◆ THE PROBLEM:
Copy all data exactly. Skip pictures.

RECORDS SUPPLIED Start Marker

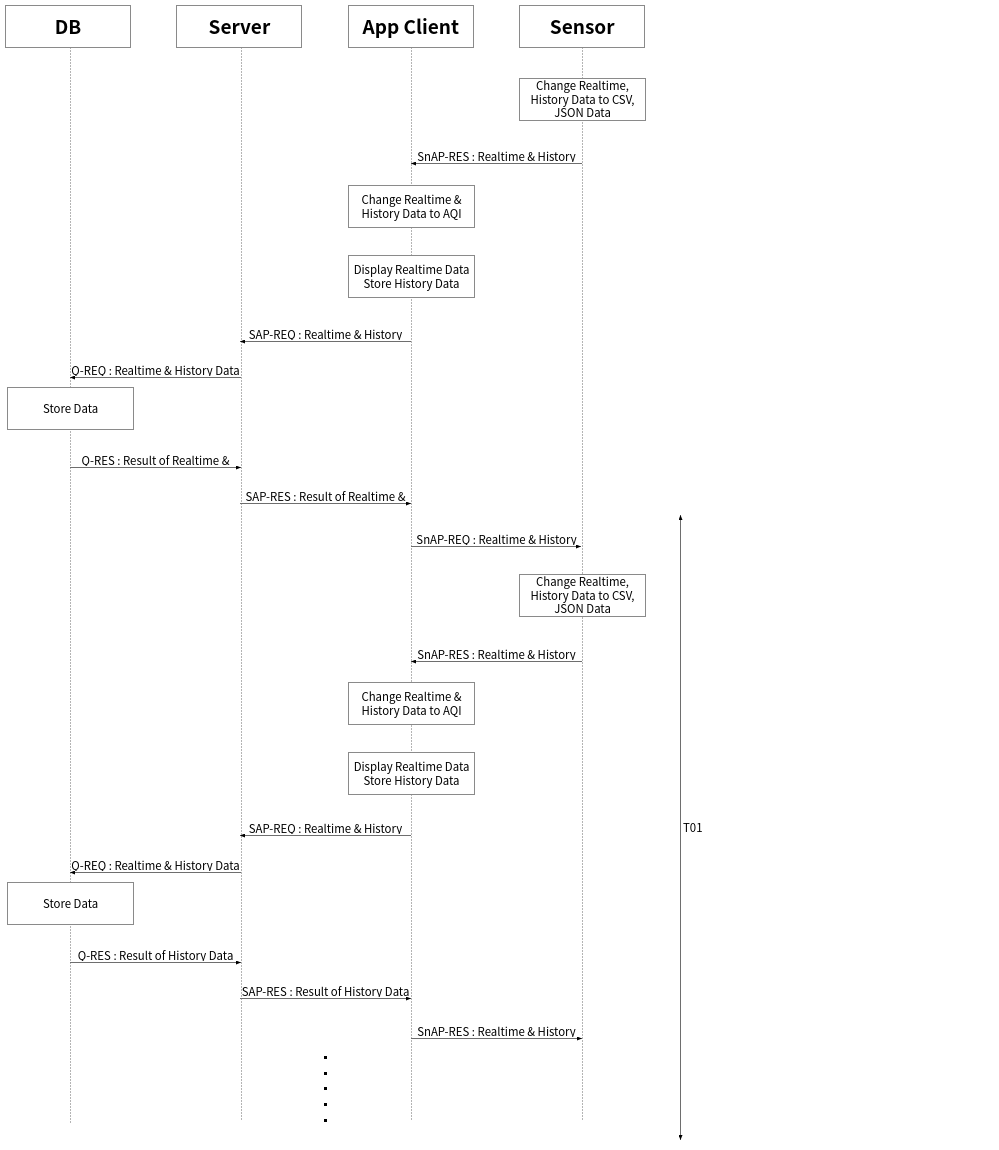
<!DOCTYPE html>
<html lang="en">
<head>
<meta charset="utf-8">
<title>Sensor data sequence diagram</title>
<style>
:root {
  --paper: #fff;
  --ink: #000;
  --frame: #8a8a8a;
  --lifeline: #b4b4b4;
  --arrow: #6e6e6e;
  --db: 70px;
  --server: 241px;
  --client: 411px;
  --sensor: 582px;
}
* { box-sizing: border-box; margin: 0; padding: 0; }
html, body { width: 999px; height: 1150px; overflow: hidden; background: var(--paper); }
.diagram {
  position: relative;
  width: 999px;
  height: 1150px;
  color: var(--ink);
  font: 400 11.4px/13.8px "Noto Sans CJK KR", "Noto Sans CJK JP", "Noto Sans", sans-serif;
}
.lines { position: absolute; inset: 0; }
.lifelines { stroke: var(--lifeline); stroke-width: 1; stroke-dasharray: 2 1; }
.arrows { stroke: var(--arrow); stroke-width: 1; }
.participants {
  position: relative;
  display: grid;
  grid-template-columns: repeat(4, 126px);
  column-gap: 45.4px;
  padding: 5px 0 0 5px;
  list-style: none;
}
.participants li {
  display: flex;
  align-items: center;
  justify-content: center;
  height: 43px;
  padding-bottom: 1px;
  border: 1px solid var(--frame);
  background: var(--paper);
  font-size: 19px;
  font-weight: 700;
  line-height: 28px;
}
.step {
  position: absolute;
  top: var(--y);
  left: calc(var(--at) - 63px);
  display: flex;
  align-items: center;
  justify-content: center;
  width: 127px;
  height: 43px;
  border: 1px solid var(--frame);
  background: var(--paper);
  text-align: center;
  white-space: nowrap;
}
.message {
  position: absolute;
  top: calc(var(--y) - 15px);
  left: var(--from);
  display: flex;
  justify-content: center;
  width: 171px;
  height: 13px;
  line-height: 14px;
  white-space: nowrap;
  clip-path: inset(0 -20px);
}
.db { --at: var(--db); }
.client { --at: var(--client); }
.sensor { --at: var(--sensor); }
.db-server { --from: var(--db); }
.server-client { --from: 240px; }
.client-sensor { --from: var(--client); }
.period { position: absolute; left: 683px; top: 821px; }
</style>
</head>
<body>
<main class="diagram">
  <svg class="lines" width="999" height="1150" viewBox="0 0 999 1150" aria-hidden="true">
    <defs>
      <marker id="head" viewBox="0 0 5 4" refX="5" refY="2" markerWidth="5" markerHeight="4" markerUnits="userSpaceOnUse" orient="auto-start-reverse">
        <path d="M0 0L5 2L0 4Z"/>
      </marker>
    </defs>
    <g class="lifelines">
      <line x1="70.5" y1="47" x2="70.5" y2="1124"/>
      <line x1="241.5" y1="47" x2="241.5" y2="1121"/>
      <line x1="411.5" y1="47" x2="411.5" y2="1121"/>
      <line x1="582.5" y1="47" x2="582.5" y2="1121"/>
    </g>
    <g class="arrows" marker-end="url(#head)">
      <line x1="582" y1="163.5" x2="411" y2="163.5" marker-end="url(#head)"/>
      <line x1="411" y1="341.5" x2="240" y2="341.5" marker-end="url(#head)"/>
      <line x1="241" y1="377.5" x2="70" y2="377.5" marker-end="url(#head)"/>
      <line x1="70" y1="467.5" x2="241" y2="467.5" marker-end="url(#head)"/>
      <line x1="240" y1="503.5" x2="411" y2="503.5" marker-end="url(#head)"/>
      <line x1="411" y1="546.5" x2="581" y2="546.5" marker-end="url(#head)"/>
      <line x1="582" y1="661.5" x2="411" y2="661.5" marker-end="url(#head)"/>
      <line x1="411" y1="835.5" x2="240" y2="835.5" marker-end="url(#head)"/>
      <line x1="241" y1="872.5" x2="70" y2="872.5" marker-end="url(#head)"/>
      <line x1="70" y1="962.5" x2="241" y2="962.5" marker-end="url(#head)"/>
      <line x1="240" y1="998.5" x2="411" y2="998.5" marker-end="url(#head)"/>
      <line x1="411" y1="1038.5" x2="582" y2="1038.5" marker-end="url(#head)"/>
      <line x1="680.5" y1="515" x2="680.5" y2="1140" marker-start="url(#head)" marker-end="url(#head)"/>
    </g>
    <g class="continuation">
      <rect x="324" y="1056" width="3" height="3"/>
      <rect x="324" y="1072" width="3" height="3"/>
      <rect x="324" y="1087" width="3" height="3"/>
      <rect x="324" y="1103" width="3" height="3"/>
      <rect x="324" y="1119" width="3" height="3"/>
    </g>
  </svg>

  <ul class="participants">
    <li>DB</li>
    <li>Server</li>
    <li>App Client</li>
    <li>Sensor</li>
  </ul>

  <section aria-label="First exchange">
    <p class="step sensor" style="--y:78px">Change Realtime,<br>History Data to CSV,<br>JSON Data</p>
    <p class="message client-sensor" style="--y:164px">SnAP-RES : Realtime &amp; History</p>
    <p class="step client" style="--y:185px">Change Realtime &amp;<br>History Data to AQI</p>
    <p class="step client" style="--y:255px">Display Realtime Data<br>Store History Data</p>
    <p class="message server-client" style="--y:342px">SAP-REQ : Realtime &amp; History</p>
    <p class="message db-server" style="--y:378px">Q-REQ : Realtime &amp; History Data</p>
    <p class="step db" style="--y:387px">Store Data</p>
    <p class="message db-server" style="--y:468px">Q-RES : Result of Realtime &amp;</p>
    <p class="message server-client" style="--y:504px">SAP-RES : Result of Realtime &amp;</p>
  </section>

  <section aria-label="Repeating exchange">
    <p class="message client-sensor" style="--y:547px">SnAP-REQ : Realtime &amp; History</p>
    <p class="step sensor" style="--y:574px">Change Realtime,<br>History Data to CSV,<br>JSON Data</p>
    <p class="message client-sensor" style="--y:662px">SnAP-RES : Realtime &amp; History</p>
    <p class="step client" style="--y:682px">Change Realtime &amp;<br>History Data to AQI</p>
    <p class="step client" style="--y:752px">Display Realtime Data<br>Store History Data</p>
    <p class="message server-client" style="--y:836px">SAP-REQ : Realtime &amp; History</p>
    <p class="message db-server" style="--y:873px">Q-REQ : Realtime &amp; History Data</p>
    <p class="step db" style="--y:882px">Store Data</p>
    <p class="message db-server" style="--y:963px">Q-RES : Result of History Data</p>
    <p class="message server-client" style="--y:999px">SAP-RES : Result of History Data</p>
    <p class="message client-sensor" style="--y:1039px">SnAP-RES : Realtime &amp; History</p>
    <p class="period">T01</p>
  </section>
</main>
</body>
</html>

RECORDS SUPPLIED End Marker

◆ RESULT OF THE TASK:
<!DOCTYPE html>
<html lang="en">
<head>
<meta charset="utf-8">
<title>Sensor data sequence diagram</title>
<style>
:root {
  --paper: #fff;
  --ink: #000;
  --frame: #8a8a8a;
  --lifeline: #b4b4b4;
  --arrow: #6e6e6e;
  --db: 70px;
  --server: 241px;
  --client: 411px;
  --sensor: 582px;
}
* { box-sizing: border-box; margin: 0; padding: 0; }
html, body { width: 999px; height: 1150px; overflow: hidden; background: var(--paper); }
.diagram {
  position: relative;
  width: 999px;
  height: 1150px;
  color: var(--ink);
  font: 400 11.4px/13.8px "Noto Sans CJK KR", "Noto Sans CJK JP", "Noto Sans", sans-serif;
}
.lines { position: absolute; inset: 0; }
.lifelines { stroke: var(--lifeline); stroke-width: 1; stroke-dasharray: 2 1; }
.arrows { stroke: var(--arrow); stroke-width: 1; }
.participants {
  position: relative;
  display: grid;
  grid-template-columns: repeat(4, 126px);
  column-gap: 45.4px;
  padding: 5px 0 0 5px;
  list-style: none;
}
.participants li {
  display: flex;
  align-items: center;
  justify-content: center;
  height: 43px;
  padding-bottom: 1px;
  border: 1px solid var(--frame);
  background: var(--paper);
  font-size: 19px;
  font-weight: 700;
  line-height: 28px;
}
.step {
  position: absolute;
  top: var(--y);
  left: calc(var(--at) - 63px);
  display: flex;
  align-items: center;
  justify-content: center;
  width: 127px;
  height: 43px;
  border: 1px solid var(--frame);
  background: var(--paper);
  text-align: center;
  white-space: nowrap;
}
.message {
  position: absolute;
  top: calc(var(--y) - 15px);
  left: var(--from);
  display: flex;
  justify-content: center;
  width: 171px;
  height: 13px;
  line-height: 14px;
  white-space: nowrap;
  clip-path: inset(0 -20px);
}
.db { --at: var(--db); }
.client { --at: var(--client); }
.sensor { --at: var(--sensor); }
.db-server { --from: var(--db); }
.server-client { --from: 240px; }
.client-sensor { --from: var(--client); }
.period { position: absolute; left: 683px; top: 821px; }
</style>
</head>
<body>
<main class="diagram">
  <svg class="lines" width="999" height="1150" viewBox="0 0 999 1150" aria-hidden="true">
    <defs>
      <marker id="head" viewBox="0 0 5 4" refX="5" refY="2" markerWidth="5" markerHeight="4" markerUnits="userSpaceOnUse" orient="auto-start-reverse">
        <path d="M0 0L5 2L0 4Z"/>
      </marker>
    </defs>
    <g class="lifelines">
      <line x1="70.5" y1="47" x2="70.5" y2="1124"/>
      <line x1="241.5" y1="47" x2="241.5" y2="1121"/>
      <line x1="411.5" y1="47" x2="411.5" y2="1121"/>
      <line x1="582.5" y1="47" x2="582.5" y2="1121"/>
    </g>
    <g class="arrows" marker-end="url(#head)">
      <line x1="582" y1="163.5" x2="411" y2="163.5" marker-end="url(#head)"/>
      <line x1="411" y1="341.5" x2="240" y2="341.5" marker-end="url(#head)"/>
      <line x1="241" y1="377.5" x2="70" y2="377.5" marker-end="url(#head)"/>
      <line x1="70" y1="467.5" x2="241" y2="467.5" marker-end="url(#head)"/>
      <line x1="240" y1="503.5" x2="411" y2="503.5" marker-end="url(#head)"/>
      <line x1="411" y1="546.5" x2="581" y2="546.5" marker-end="url(#head)"/>
      <line x1="582" y1="661.5" x2="411" y2="661.5" marker-end="url(#head)"/>
      <line x1="411" y1="835.5" x2="240" y2="835.5" marker-end="url(#head)"/>
      <line x1="241" y1="872.5" x2="70" y2="872.5" marker-end="url(#head)"/>
      <line x1="70" y1="962.5" x2="241" y2="962.5" marker-end="url(#head)"/>
      <line x1="240" y1="998.5" x2="411" y2="998.5" marker-end="url(#head)"/>
      <line x1="411" y1="1038.5" x2="582" y2="1038.5" marker-end="url(#head)"/>
      <line x1="680.5" y1="515" x2="680.5" y2="1140" marker-start="url(#head)" marker-end="url(#head)"/>
    </g>
    <g class="continuation">
      <rect x="324" y="1056" width="3" height="3"/>
      <rect x="324" y="1072" width="3" height="3"/>
      <rect x="324" y="1087" width="3" height="3"/>
      <rect x="324" y="1103" width="3" height="3"/>
      <rect x="324" y="1119" width="3" height="3"/>
    </g>
  </svg>

  <ul class="participants">
    <li>DB</li>
    <li>Server</li>
    <li>App Client</li>
    <li>Sensor</li>
  </ul>

  <section aria-label="First exchange">
    <p class="step sensor" style="--y:78px">Change Realtime,<br>History Data to CSV,<br>JSON Data</p>
    <p class="message client-sensor" style="--y:164px">SnAP-RES : Realtime &amp; History</p>
    <p class="step client" style="--y:185px">Change Realtime &amp;<br>History Data to AQI</p>
    <p class="step client" style="--y:255px">Display Realtime Data<br>Store History Data</p>
    <p class="message server-client" style="--y:342px">SAP-REQ : Realtime &amp; History</p>
    <p class="message db-server" style="--y:378px">Q-REQ : Realtime &amp; History Data</p>
    <p class="step db" style="--y:387px">Store Data</p>
    <p class="message db-server" style="--y:468px">Q-RES : Result of Realtime &amp;</p>
    <p class="message server-client" style="--y:504px">SAP-RES : Result of Realtime &amp;</p>
  </section>

  <section aria-label="Repeating exchange">
    <p class="message client-sensor" style="--y:547px">SnAP-REQ : Realtime &amp; History</p>
    <p class="step sensor" style="--y:574px">Change Realtime,<br>History Data to CSV,<br>JSON Data</p>
    <p class="message client-sensor" style="--y:662px">SnAP-RES : Realtime &amp; History</p>
    <p class="step client" style="--y:682px">Change Realtime &amp;<br>History Data to AQI</p>
    <p class="step client" style="--y:752px">Display Realtime Data<br>Store History Data</p>
    <p class="message server-client" style="--y:836px">SAP-REQ : Realtime &amp; History</p>
    <p class="message db-server" style="--y:873px">Q-REQ : Realtime &amp; History Data</p>
    <p class="step db" style="--y:882px">Store Data</p>
    <p class="message db-server" style="--y:963px">Q-RES : Result of History Data</p>
    <p class="message server-client" style="--y:999px">SAP-RES : Result of History Data</p>
    <p class="message client-sensor" style="--y:1039px">SnAP-RES : Realtime &amp; History</p>
    <p class="period">T01</p>
  </section>
</main>
</body>
</html>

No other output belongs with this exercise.